Seasonal weight loss is perfectly normal and should be encouraged in any overweight, or ‘good doer’ horses. Losing weight during the winter months is Nature’s way of re-programming the body after the horse gains weight during the Spring and Summer months. However as horse owners, we expect our horses to look exactly the same all year round, and without seasonal weight loss over the Winter, horses are getting fatter year on year.
So why not think about how much your horse actually needs that thick rug or rugs, could your horse benefit from less rugs, or perhaps even no rug at all? Allowing your horse to get slimmer over the festive period will really help your horse to be healthier in 2019.
Christmas is a hectic time, and it’s a whirlwind of of parties, drinks and entertaining. It can be hard to fit in riding during the winter months, and the darkness wind and rain don’t always inspire you to tack up your horse. Keeping your horse exercised over the festive period is so important, particularly when horses are often stabled more.
Many yards will keep horses stabled during Christmas, and this can be a sudden change if your horse is normally turned out for most of the day. Veterinary practices often report a rise in colic cases in colder weather, and over Christmas and one reason for this is lack of movement.
Try and keep your horse exercised as much as possible over the holiday period, whether that is turn out, ridden work, long reining or other work in hand.
Not only will this be beneficial to your horse’s digestive system, encouraging regular gut movements but you will also be helping to prevent your horse gain weight over the festive weeks.
- The right amount of forage
As noted horses are often stabled more over Christmas, and this might be a decision that you can’t control. If you have a house full of guests it can be harder to get to the yard as often (although needing to feed your horse is a great way to escape the relations!). As a consequence horses are either given too much hay or haylage, or simply run out leaving them with nothing to eat for hours.
So what can you do?
Firstly it’s essential to work out how much hay your horse actually needs, rather than just throwing a few slices over the door.

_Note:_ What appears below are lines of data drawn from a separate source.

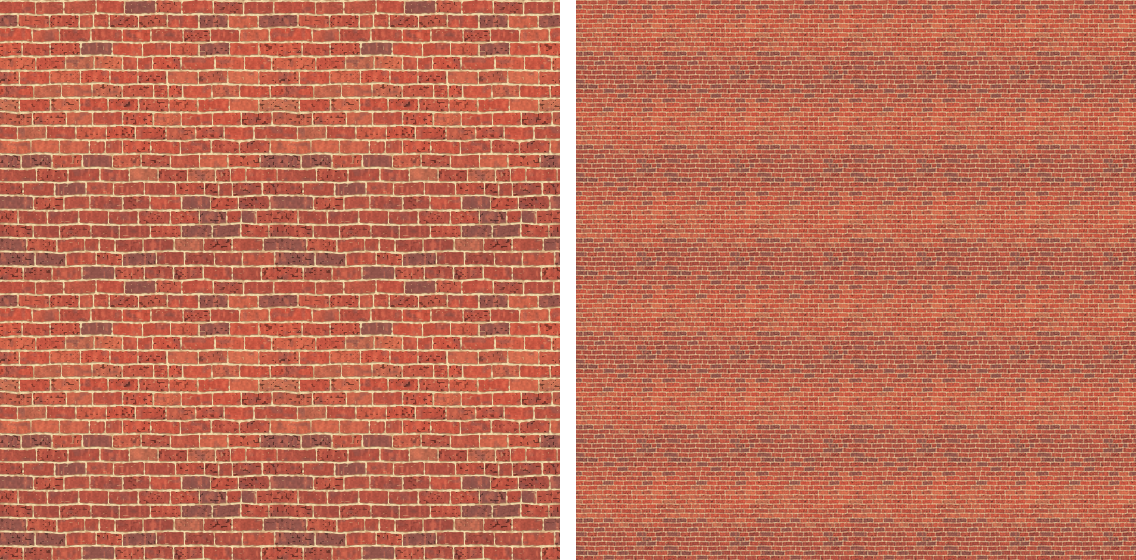
Left: one tile. Right: repeated 3 by 3.
Write a WebGL 2 fragment shader that draws this texture.

```glsl
#version 300 es
precision highp float;
// Sunlit red brick wall with cream mortar, a 2 x 2 repeat of a 20-course panel.

uniform vec2 u_resolution;
out vec4 fragColor;

const float PANELS = 2.0;      // panels across and down the canvas
const float COURSES = 20.0;    // brick courses per panel
const float LONG_BRICK = 1.4;  // one long brick per course, in brick lengths
const float COURSE_LENGTH = 8.0 + LONG_BRICK;
const float TAU = 6.2831853;

const vec3 RED = vec3(0.79, 0.34, 0.26);
const vec3 DARK_RED = vec3(0.65, 0.31, 0.26);
const vec3 ORANGE = vec3(0.83, 0.44, 0.32);
const vec3 PLUM = vec3(0.54, 0.34, 0.31);
const vec3 TAN = vec3(0.75, 0.52, 0.39);
const vec3 CREAM = vec3(0.95, 0.85, 0.66);
const vec3 SAND = vec3(0.84, 0.68, 0.50);
const vec3 SHADOW = vec3(0.50, 0.34, 0.24);

float hash(vec2 cell, float seed) {
  vec3 h = fract(vec3(cell.xyx + seed * 17.3) * vec3(0.1031, 0.1030, 0.0973));
  h += dot(h, h.yzx + 33.33);
  return fract((h.x + h.y) * h.z);
}

// Value noise that wraps after a whole number of cells per panel.
float noise(vec2 p, vec2 cells, float seed) {
  vec2 g = p * cells, i = floor(g), f = fract(g);
  f = f * f * (3.0 - 2.0 * f);
  vec2 a = mod(i, cells), b = mod(i + 1.0, cells);
  return mix(mix(hash(a, seed), hash(vec2(b.x, a.y), seed), f.x),
             mix(hash(vec2(a.x, b.y), seed), hash(b, seed), f.x), f.y);
}

float roundedBox(vec2 p, vec2 halfSize, float radius) {
  vec2 d = abs(p) - halfSize + radius;
  return length(max(d, 0.0)) + min(max(d.x, d.y), 0.0) - radius;
}

// Finds the brick at p: its id, the offset from its centre and its half length,
// both measured in course heights.
void findBrick(vec2 p, out vec2 id, out vec2 offset, out float halfLength) {
  float y = p.y * COURSES + 0.14 * (noise(p, vec2(14.0, 10.0), 1.0) - 0.5);
  float course = mod(floor(y), COURSES);
  float start = 0.053 * mod(course, 2.0) - 0.09 + 0.03 * hash(vec2(course, 3.0), 2.0);
  float drift = noise(vec2(p.x, course / COURSES), vec2(9.0, COURSES), 3.0) - 0.5;
  float x = fract(p.x - start + 0.018 * drift) * COURSE_LENGTH;

  float index = x < LONG_BRICK ? 0.0 : 1.0 + floor(x - LONG_BRICK);
  float size = index < 0.5 ? LONG_BRICK : 1.0;
  float along = index < 0.5 ? x : fract(x - LONG_BRICK);
  // A few bricks are cut into two headers.
  if (index > 0.5 && hash(vec2(index, course), 4.0) < 0.07) {
    size = 0.5;
    index += along > 0.5 ? 20.0 : 0.0;
    along = mod(along, 0.5);
  }
  float scale = COURSES / COURSE_LENGTH;
  id = vec2(index, course);
  offset = vec2((along - 0.5 * size) * scale, fract(y) - 0.5);
  halfLength = 0.5 * size * scale;
}

vec3 brickColor(vec2 p, vec2 id) {
  // Courses drift from bright orange to dark plum over the panel height.
  float darkness = 0.5 - 0.5 * cos(TAU * (id.y / COURSES - 0.64));
  float pick = hash(id, 5.0);
  vec3 color = mix(RED, ORANGE, smoothstep(0.45, 1.0, pick) * (1.0 - 0.6 * darkness));
  color = mix(color, DARK_RED, clamp(0.65 * darkness + 0.7 * hash(id, 6.0) - 0.3, 0.0, 1.0));
  color = mix(color, PLUM, 0.75 * step(0.95 - 0.13 * darkness, hash(id, 7.0)));
  color = mix(color, TAN, 0.4 * step(0.95, hash(id, 8.0)));

  // Stains, upright streaks and fine grain.
  float stain = noise(p, vec2(48.0, 64.0), 9.0);
  float streak = noise(p, vec2(110.0, 40.0), 10.0);
  float grain = noise(p, vec2(190.0), 11.0);
  color = mix(color, PLUM, 0.5 * smoothstep(0.6, 0.95, stain));
  color = mix(color, ORANGE, 0.4 * smoothstep(0.55, 0.95, streak));
  color *= 0.87 + 0.13 * streak + 0.13 * grain;

  // Pits on rough bricks and a few pale chips.
  float rough = smoothstep(0.3, 0.9, hash(id, 12.0));
  float pit = smoothstep(0.7, 0.9, noise(p, vec2(130.0, 150.0), 13.0));
  float chip = smoothstep(0.86, 0.98, noise(p, vec2(100.0, 120.0), 14.0));
  color *= 1.0 - 0.42 * pit * rough;
  return mix(color, SAND, 0.5 * chip);
}

vec3 mortarColor(vec2 p, float shade) {
  vec3 color = mix(SAND, CREAM, smoothstep(0.1, 0.6, noise(p, vec2(90.0), 15.0)));
  color *= 0.94 + 0.1 * noise(p, vec2(190.0), 16.0);
  return mix(color, SHADOW, 0.6 * shade);
}

void main() {
  vec2 p = gl_FragCoord.xy / u_resolution * PANELS;
  float pixel = PANELS * COURSES / min(u_resolution.x, u_resolution.y);

  vec2 id, offset;
  float halfLength;
  findBrick(p, id, offset, halfLength);

  // Worn brick outline, and the shadow it throws down and to the right.
  vec2 halfSize = vec2(halfLength - 0.055, 0.415);
  float wear = 0.07 * (noise(p, vec2(100.0, 120.0), 17.0) - 0.5);
  float brickEdge = roundedBox(offset, halfSize, 0.07) + wear;
  float shadowEdge = roundedBox(offset + vec2(-0.035, 0.05), halfSize, 0.07) + wear;
  float soft = 0.6 * pixel;
  float brick = 1.0 - smoothstep(-soft, soft, brickEdge);
  float shade = 1.0 - smoothstep(-soft, soft, shadowEdge);

  vec3 color = mix(mortarColor(p, shade), brickColor(p, id), brick);
  fragColor = vec4(color, 1.0);
}
```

Your horse should be receiving 1.5%-2.5% of its body weight in hay, and weighing out the hay out in advance will certainly make stable duties on Christmas Day easier.
Secondly look for ways that you can make your horse’s hay allowance last longer. Can you team up with a yard friend so one of you gives the horse’s hay at 3pm say and the other at 7pm? Using a robust small holed hay net, such as the Trickle Net is another great way to prevent your horse running out of hay.
- Less of the extras
Over Christmas us humans do tend to over-do the eating, there’s mince pies, cocktails, biscuit and chocolate selection boxes everywhere, not to mention the turkey plus all the trimmings. Quite why we do this every year, swiftly followed by a January health kick, I’m not totally sure, but there’s no need for our horses to match our significant increase in calories.
The horse world is awash with treats, supplements and ‘extras’ that you can feed your horse, but do they really need these? It’s natural to want to buy your horse a gift, most owners would see their horse as one of the family, but why not make this ‘gift’ a training plan, or a lesson rather than sugar laden treats.
I hope this post gives you some ideas about what your horse does and doesn’t need over the festive period. You can learn more about keeping your horse healthy over Christmas by downloading my free Winter Horsey Survival Guide at the link below:
Wishing you a very Merry Christmas, and a Happy New Year